The Wellesley News team dedicates this editorial support of the victims of last week’s attacks in Baghdad, Beirut and Paris and acknowledges the tragedies and demonstrations surrounding these events. Simultaneously, we stress our support of refugees in the European migrant crisis and the positive role that religion plays in the international community and in our own student community. As a media source in a Western institution, we are aware and concerned about the bias with which the Western media has approached the aftermath of these events.
The attacks in Paris have attracted large amounts media attention while countless of previous attacks of similar or worse magnitude around the world did not attract the same amount of media coverage, political action or passionate responses on social media. We offer our support as a fundamental act of empathy; however, we recognize the importance of tangible and intangible action.
With the harrowing events that transpired last week came outpourings of support on various social media platforms, most notably on Facebook. French users were given the option to mark themselves as “safe” in order to quickly update friends and family of their status.

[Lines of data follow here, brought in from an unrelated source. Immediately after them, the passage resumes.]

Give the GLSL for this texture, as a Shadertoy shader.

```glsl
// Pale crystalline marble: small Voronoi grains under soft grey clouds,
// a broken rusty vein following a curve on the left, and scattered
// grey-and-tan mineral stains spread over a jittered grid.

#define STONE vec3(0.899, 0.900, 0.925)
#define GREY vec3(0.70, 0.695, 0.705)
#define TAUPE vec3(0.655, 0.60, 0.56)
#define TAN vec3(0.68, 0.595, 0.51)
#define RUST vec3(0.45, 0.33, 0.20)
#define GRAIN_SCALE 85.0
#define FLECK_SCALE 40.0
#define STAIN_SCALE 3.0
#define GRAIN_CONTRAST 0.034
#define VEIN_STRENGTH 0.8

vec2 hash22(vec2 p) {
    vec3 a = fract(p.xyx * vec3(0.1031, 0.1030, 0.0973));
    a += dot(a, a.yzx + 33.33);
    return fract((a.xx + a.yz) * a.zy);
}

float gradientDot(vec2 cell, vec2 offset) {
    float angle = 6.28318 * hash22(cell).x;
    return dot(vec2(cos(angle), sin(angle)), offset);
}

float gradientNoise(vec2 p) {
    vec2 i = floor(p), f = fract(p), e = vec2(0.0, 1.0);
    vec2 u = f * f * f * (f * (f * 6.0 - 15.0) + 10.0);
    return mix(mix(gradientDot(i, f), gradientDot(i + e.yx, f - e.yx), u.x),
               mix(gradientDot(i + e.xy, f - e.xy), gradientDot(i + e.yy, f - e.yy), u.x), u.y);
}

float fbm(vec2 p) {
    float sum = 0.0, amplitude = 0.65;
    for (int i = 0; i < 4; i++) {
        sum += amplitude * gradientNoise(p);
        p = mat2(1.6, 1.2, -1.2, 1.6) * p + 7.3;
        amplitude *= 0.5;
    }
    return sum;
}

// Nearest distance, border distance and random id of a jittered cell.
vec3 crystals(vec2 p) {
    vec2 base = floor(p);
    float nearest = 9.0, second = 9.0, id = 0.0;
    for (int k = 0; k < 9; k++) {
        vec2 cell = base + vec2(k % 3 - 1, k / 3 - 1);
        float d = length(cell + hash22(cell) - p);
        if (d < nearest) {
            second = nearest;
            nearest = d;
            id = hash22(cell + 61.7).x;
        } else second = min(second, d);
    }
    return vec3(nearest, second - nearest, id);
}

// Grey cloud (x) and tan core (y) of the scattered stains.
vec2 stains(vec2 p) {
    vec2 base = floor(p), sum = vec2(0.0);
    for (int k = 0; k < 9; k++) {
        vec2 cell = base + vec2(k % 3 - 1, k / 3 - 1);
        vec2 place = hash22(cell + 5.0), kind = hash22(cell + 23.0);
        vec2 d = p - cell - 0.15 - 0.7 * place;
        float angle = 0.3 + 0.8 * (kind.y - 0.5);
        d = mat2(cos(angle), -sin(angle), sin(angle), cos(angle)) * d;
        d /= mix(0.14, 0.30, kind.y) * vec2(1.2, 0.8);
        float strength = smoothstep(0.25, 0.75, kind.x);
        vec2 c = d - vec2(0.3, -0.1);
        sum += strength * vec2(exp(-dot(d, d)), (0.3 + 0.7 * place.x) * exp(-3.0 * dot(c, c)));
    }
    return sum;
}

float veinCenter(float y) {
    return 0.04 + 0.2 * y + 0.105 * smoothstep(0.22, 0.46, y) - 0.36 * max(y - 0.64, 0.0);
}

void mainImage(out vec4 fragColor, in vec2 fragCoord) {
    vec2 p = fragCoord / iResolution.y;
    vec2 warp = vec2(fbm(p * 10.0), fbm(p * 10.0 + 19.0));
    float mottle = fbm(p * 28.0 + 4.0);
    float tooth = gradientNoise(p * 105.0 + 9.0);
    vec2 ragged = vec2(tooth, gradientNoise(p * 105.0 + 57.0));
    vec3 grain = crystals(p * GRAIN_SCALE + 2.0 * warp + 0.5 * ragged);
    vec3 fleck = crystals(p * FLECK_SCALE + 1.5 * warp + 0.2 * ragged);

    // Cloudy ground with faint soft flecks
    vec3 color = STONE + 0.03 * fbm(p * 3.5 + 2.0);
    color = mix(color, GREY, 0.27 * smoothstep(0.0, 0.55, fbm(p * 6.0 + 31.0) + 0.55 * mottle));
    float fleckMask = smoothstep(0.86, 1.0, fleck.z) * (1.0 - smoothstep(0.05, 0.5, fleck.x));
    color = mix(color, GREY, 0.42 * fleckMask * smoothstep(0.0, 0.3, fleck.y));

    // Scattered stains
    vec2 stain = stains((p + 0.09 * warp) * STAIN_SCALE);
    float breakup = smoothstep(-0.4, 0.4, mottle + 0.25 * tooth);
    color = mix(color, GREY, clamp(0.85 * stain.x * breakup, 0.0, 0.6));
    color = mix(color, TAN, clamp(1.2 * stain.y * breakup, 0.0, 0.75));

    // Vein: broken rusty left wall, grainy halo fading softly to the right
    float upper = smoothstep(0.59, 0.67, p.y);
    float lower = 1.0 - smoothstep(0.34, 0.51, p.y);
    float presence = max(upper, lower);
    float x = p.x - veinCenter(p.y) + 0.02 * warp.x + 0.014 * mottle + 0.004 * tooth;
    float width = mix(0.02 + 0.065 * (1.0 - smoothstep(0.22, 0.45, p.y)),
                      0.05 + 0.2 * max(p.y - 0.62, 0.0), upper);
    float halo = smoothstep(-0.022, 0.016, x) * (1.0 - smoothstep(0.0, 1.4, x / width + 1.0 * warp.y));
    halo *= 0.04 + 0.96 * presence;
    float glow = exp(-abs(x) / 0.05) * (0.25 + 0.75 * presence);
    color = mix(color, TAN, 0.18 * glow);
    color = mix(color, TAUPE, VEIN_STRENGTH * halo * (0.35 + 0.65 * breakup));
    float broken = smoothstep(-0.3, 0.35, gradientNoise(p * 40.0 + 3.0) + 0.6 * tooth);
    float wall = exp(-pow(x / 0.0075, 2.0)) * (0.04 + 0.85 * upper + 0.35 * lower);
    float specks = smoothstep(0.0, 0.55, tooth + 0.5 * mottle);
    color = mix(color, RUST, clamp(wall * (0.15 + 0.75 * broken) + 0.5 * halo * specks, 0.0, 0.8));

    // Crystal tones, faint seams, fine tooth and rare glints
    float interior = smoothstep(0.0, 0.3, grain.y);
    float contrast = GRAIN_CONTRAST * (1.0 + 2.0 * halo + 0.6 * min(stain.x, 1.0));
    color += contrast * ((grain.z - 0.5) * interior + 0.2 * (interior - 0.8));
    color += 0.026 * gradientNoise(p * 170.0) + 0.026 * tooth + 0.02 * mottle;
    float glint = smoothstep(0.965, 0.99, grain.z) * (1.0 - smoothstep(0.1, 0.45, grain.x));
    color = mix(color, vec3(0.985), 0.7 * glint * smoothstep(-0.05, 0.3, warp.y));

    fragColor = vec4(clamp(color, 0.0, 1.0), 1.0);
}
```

Yet, people located in areas such as Beirut or Baghdad were not afforded the same courtesy.
As a result, numerous statuses asserted that Facebook, like many media sites, was prioritizing one tragedy over another. Additionally, users were universally allowed the option of placing a filter of the French flag over their profile picture in a show of solidarity with the nation, angering many who argued that similar options should have been given for Lebanon, Iraq and Kenya.
Supporting far-away communities in pain is an act of empathy and one that we should practice, but as a highly-educated community we have the responsibility to approach this tragedy from an informed perspective. We spend large amounts of our time learning — we cannot claim ignorance about tragedies other than the Paris attacks.
By subscribing to a variety of news sources and reading less US-centric media outlets such as BBC or Al-Jazeera, we will better educate ourselves and those around us regarding world events. Although social media outlets do offer large amounts of information mainly about the attacks in Paris, there has also been a lot of resistance to the media’s bias and an effort to bring attention to the attacks in Baghdad and Beirut. We need to actively speak against the notion that we value Western lives more than non-Western lives, and we need to resist the notion that we are ‘used to’ violence in places like Beirut and Lebanon and are therefore not as shocked by the tragedies in these cities.
At the same time, we must be mindful of personal healing and allow others to cope in their own ways. Pain is not quantifiable, and it is important to remember that mourning is not a competition. Changing our Facebook pictures or Tweeting about recent events serves as a show of support but is not solidarity.
While not everyone feels knowledgeable enough about an issue to choose an article to share or craft a status about the situation, it is imperative that we all educate ourselves and our communities. Currently, this absence of education is perpetuating Islamophobia, even in the Wellesley community, and wrongfully opposes the immigration of Syrian refugees. Though Muslims are not responsible for these acts of terrorism, they are speaking out against the blatant and gross misuse of their religion. Yet, internalized hatred has resulted in the burnings and defecation of many mosques. It has led to hate crimes and terroristic threats; the Facebook page of the Islamic Society of Boston Culture Center recently received a post advocating for the burning of the mosque.
In light of this tragedy, it is the responsibility of each and every one one of us to pay attention to those voices or seek them out if you bear prejudice. Moreover, since 9/11, 750,000 refugees resettled in the US; not one of them has been arrested for domestic terrorism. Further, it takes 18-24 months to vet a refugee, and even more for Syrian refugees. The calls to stop immigration of people who are fleeing from terror and asking for freedom is both sensationalist and ignorant. We cannot let international values of freedom and tolerance be compromised by an act of terror; we cannot let the terrorists, who seek to cause mistrust and alienation among minorities, to win.
Indeed, we cannot encroach on anyone’s grieving but we do ask that Wellesley do more than change the filter on their Facebook profile. We ask that you do what is necessary to take care of yourself, and if you can, be active in this time of crisis. You can start today.
Attend the vigil for global solidarity hosted by Slater International and the Office of Religious and Spiritual Life in the Multifaith Gathering Space at 12:30 PM. Show solidarity for people of color and join the Ethos’s Taxi Cab 1969: Demonstration Opposing Administrative Complacency toward Black Issues at 1:15 PM at the Campus Center. Above all, know that everyone deals will tragedy in their individual way, but that we are all connected, stand together in solidarity and always must seek knowledge and understanding.